What is expected -
The expected response is a copy of every line in the entries below that includes the word "return".

-- Data provided follows --

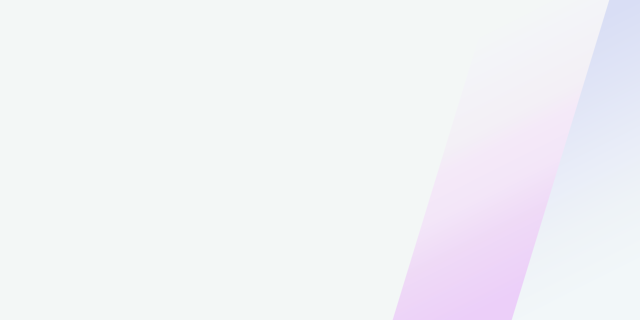
Write a Shadertoy shader that draws this background.

```glsl
const vec3 PAPER = vec3(0.953, 0.969, 0.965);
const float SLANT = 0.305;                  // horizontal drift per unit of height
const vec2 FADE_AXIS = vec2(0.45, -0.89);   // shared direction of both gradients

// Coverage to the right of a slanted edge that meets the bottom at baseX
float rightOfEdge(vec2 p, float baseX, float slant, float pixel) {
    float dist = (p.x - baseX - slant * p.y) / sqrt(1.0 + slant * slant);
    return smoothstep(-0.75 * pixel, 0.75 * pixel, dist);
}

// Blend towards the next colour between two positions along a gradient
vec3 addStop(vec3 current, vec3 next, float start, float end, float t) {
    return mix(current, next, clamp((t - start) / (end - start), 0.0, 1.0));
}

// Pale paper through lilac to orchid
vec3 orchidRamp(float t, vec3 base) {
    vec3 color = addStop(base, vec3(0.953, 0.957, 0.973), -0.13, -0.03, t);
    color = addStop(color, vec3(0.953, 0.940, 0.963), -0.03, 0.15, t);
    color = addStop(color, vec3(0.957, 0.914, 0.973), 0.15, 0.22, t);
    color = addStop(color, vec3(0.953, 0.902, 0.973), 0.22, 0.33, t);
    color = addStop(color, vec3(0.937, 0.855, 0.966), 0.33, 0.45, t);
    return addStop(color, vec3(0.925, 0.812, 0.976), 0.45, 0.65, t);
}

// Periwinkle fading to icy white
vec3 periwinkleRamp(float t) {
    vec3 color = addStop(vec3(0.850, 0.870, 0.960), vec3(0.880, 0.898, 0.965), 0.0, 0.2, t);
    color = addStop(color, vec3(0.914, 0.930, 0.972), 0.2, 0.4, t);
    color = addStop(color, vec3(0.933, 0.951, 0.968), 0.4, 0.55, t);
    return addStop(color, vec3(0.949, 0.969, 0.976), 0.55, 0.75, t);
}

void mainImage(out vec4 fragColor, in vec2 fragCoord) {
    // Canvas spans 2 by 1 units
    vec2 p = fragCoord / iResolution.xy * vec2(2.0, 1.0);
    float pixel = 1.0 / iResolution.y;
    float t = dot(p, FADE_AXIS);

    // Slanted band, then the panel beside it
    vec3 color = mix(PAPER, orchidRamp(t, PAPER), rightOfEdge(p, 1.227, SLANT, pixel));
    color = mix(color, periwinkleRamp(t), rightOfEdge(p, 1.599, SLANT, pixel));

    fragColor = vec4(color, 1.0);
}
```
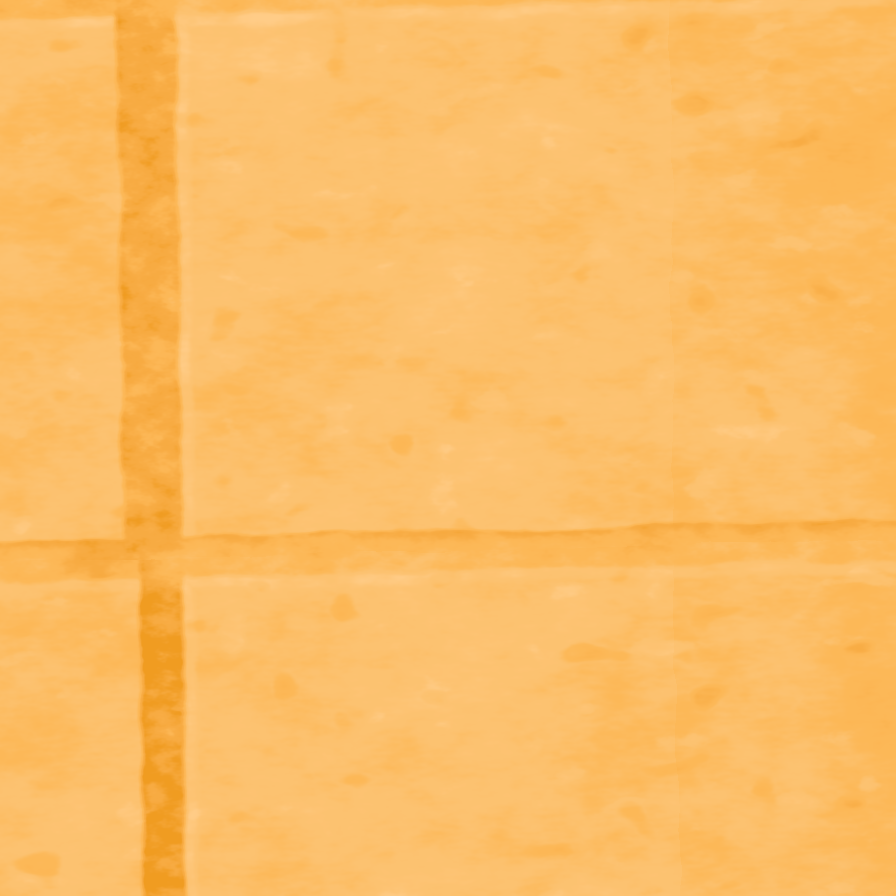
Reproduce this texture procedurally as a WebGL 1 fragment shader.

```glsl
precision highp float;
// Close view of a sun-coloured block wall: broad worn faces and recessed joints.
// Wrapped signed distances place the joints; gradient noise bends their edges
// and adds mottling, pits and pale chips to one tone, which a ramp colours.
uniform vec2 u_resolution;

// Layout, in canvas units
const vec2 PITCH = vec2(1.10, 0.63);     // block spacing
const vec2 JOINT_EDGE = vec2(0.208, 0.395); // right and upper joint edges
const float JOINT_HEIGHT = 0.045;
const float JOINT_WIDTH = 0.056;
const float WIDTH_CHANGE = 0.009;        // alternates from row to row
const float SLOPE = 0.026;               // rise of the courses
const float LEAN = 0.012;                // tilt of the upright joints
const float WOBBLE = 0.0045;
const float SOFT = 0.005;

// Tones, from 0 (deep) to 1 (pale)
const float FACE_TONE = 0.73;
const float UPRIGHT_TONE = 0.25;
const float UPRIGHT_DEEP_TONE = 0.06;
const float BED_TONE = 0.55;
const float MOTTLE = 0.34;
const float PIT_DEPTH = 0.27;
const float CHIP_LIGHT = 0.15;
const float LIP_LIGHT = 0.20;
const float CRACK_DEPTH = 0.48;

const vec3 DEEP = vec3(0.94, 0.61, 0.13);
const vec3 AMBER = vec3(0.97, 0.67, 0.26);
const vec3 OCHRE = vec3(0.99, 0.72, 0.34);
const vec3 APRICOT = vec3(0.99, 0.76, 0.44);
const vec3 CREAM = vec3(1.00, 0.80, 0.53);

vec2 gradientAt(vec2 cell) {
  vec3 h = fract(cell.xyx * vec3(0.1031, 0.1030, 0.0973));
  h += dot(h, h.yzx + 33.33);
  float angle = 6.2832 * fract((h.x + h.y) * h.z);
  return vec2(cos(angle), sin(angle));
}

float noise(vec2 p) {
  vec2 i = floor(p), f = p - i;
  vec2 w = f * f * f * (f * (f * 6.0 - 15.0) + 10.0);
  vec2 e = vec2(1.0, 0.0);
  float low = mix(dot(gradientAt(i), f),
                  dot(gradientAt(i + e), f - e), w.x);
  float high = mix(dot(gradientAt(i + e.yx), f - e.yx),
                   dot(gradientAt(i + 1.0), f - 1.0), w.x);
  return mix(low, high, w.y);
}

float fbm(vec2 p) {
  float sum = 0.0, gain = 0.6;
  for (int i = 0; i < 4; i++) {
    sum += gain * noise(p);
    p = mat2(1.6, 1.2, -1.2, 1.6) * p + 17.3;
    gain *= 0.55;
  }
  return sum;
}

// 1 between low and high, with soft ends
float band(float x, float low, float high, float soft) {
  return smoothstep(low - soft, low + soft, x)
       * (1.0 - smoothstep(high - soft, high + soft, x));
}

vec3 ramp(float t) {
  vec3 c = mix(DEEP, AMBER, smoothstep(0.0, 0.25, t));
  c = mix(c, OCHRE, smoothstep(0.25, 0.5, t));
  c = mix(c, APRICOT, smoothstep(0.5, 0.78, t));
  return mix(c, CREAM, smoothstep(0.78, 1.08, t));
}

void main() {
  vec2 uv = gl_FragCoord.xy / u_resolution;
  vec2 course = vec2(uv.x + LEAN * uv.y, uv.y - SLOPE * uv.x);
  vec2 bend = vec2(fbm(uv * vec2(14.0, 11.0) + 5.0),
                   fbm(uv * vec2(9.0, 16.0) + 31.0));
  vec2 fromEdge = course + WOBBLE * bend * 2.0 - JOINT_EDGE;

  // Signed distance right of the upright edge and above the bed edge
  vec2 d = mod(fromEdge + 0.5 * PITCH, PITCH) - 0.5 * PITCH;
  float row = floor((fromEdge.y + 0.5 * JOINT_HEIGHT) / PITCH.y);
  float odd = mod(row, 2.0);
  float width = JOINT_WIDTH + WIDTH_CHANGE * (1.0 - 2.0 * odd);

  // Weathered faces
  float cloud = fbm(course * vec2(5.0, 9.0) + row * 7.0);
  float fine = fbm(course * vec2(24.0, 42.0) + 11.0);
  float grain = noise(course * vec2(55.0, 170.0));
  float pit = smoothstep(0.32, 0.56, noise(course * vec2(15.0, 23.0) + 3.7) + 0.25 * fine);
  float chip = smoothstep(0.30, 0.55, noise(course * vec2(17.0, 29.0) + 61.0) + 0.3 * fine);
  float tone = FACE_TONE + MOTTLE * (cloud + 0.5 * fine) + 0.06 * grain;
  tone += CHIP_LIGHT * chip - PIT_DEPTH * pit;
  tone -= 0.10 * smoothstep(0.82, 1.0, uv.x) + 0.07 * smoothstep(0.0, -0.1, d.x);

  // Lit lips to the right of uprights and below beds
  float lip = band(d.x, 0.001, 0.014, SOFT);
  lip = max(lip, band(d.y, -JOINT_HEIGHT - 0.014, -JOINT_HEIGHT, SOFT));
  tone += LIP_LIGHT * lip * (0.75 + bend.x);

  // Bed joint: stained band, darker by the crossing, under a thin crack
  float nearUpright = exp(-14.0 * abs(d.x + 0.09));
  float bed = band(d.y, -JOINT_HEIGHT, 0.0, SOFT);
  float bedTone = BED_TONE - 0.25 * nearUpright + 0.4 * fine + 0.25 * cloud;
  tone = mix(tone, bedTone, 0.85 * bed);
  float crack = smoothstep(0.003, -0.003, d.y) * exp(-abs(d.y) / 0.009);
  tone -= CRACK_DEPTH * crack * (0.75 + bend.x);

  // Upright joint: crumbling fill with a dark left edge
  float upright = band(d.x, -width, 0.0, SOFT);
  float fill = mix(UPRIGHT_TONE, UPRIGHT_DEEP_TONE, odd) + 0.55 * fine + 0.3 * cloud;
  fill -= 0.12 * exp(-abs(d.x + width) / 0.010);
  tone = mix(tone, fill + 0.18 * chip, 0.92 * upright);

  // Pale mortar smeared over each crossing
  vec2 smear = (d - vec2(-0.008, -0.027)) / vec2(0.034, 0.020);
  tone = mix(tone, 0.66 + 0.4 * fine, 0.85 * exp(-dot(smear, smear)));

  gl_FragColor = vec4(ramp(tone), 1.0);
}
```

-- Data provided concluded --

Reply to the exercise -
    return smoothstep(-0.75 * pixel, 0.75 * pixel, dist);
    return mix(current, next, clamp((t - start) / (end - start), 0.0, 1.0));
    return addStop(color, vec3(0.925, 0.812, 0.976), 0.45, 0.65, t);
    return addStop(color, vec3(0.949, 0.969, 0.976), 0.55, 0.75, t);
  return vec2(cos(angle), sin(angle));
  return mix(low, high, w.y);
  return sum;
  return smoothstep(low - soft, low + soft, x)
  return mix(c, CREAM, smoothstep(0.78, 1.08, t));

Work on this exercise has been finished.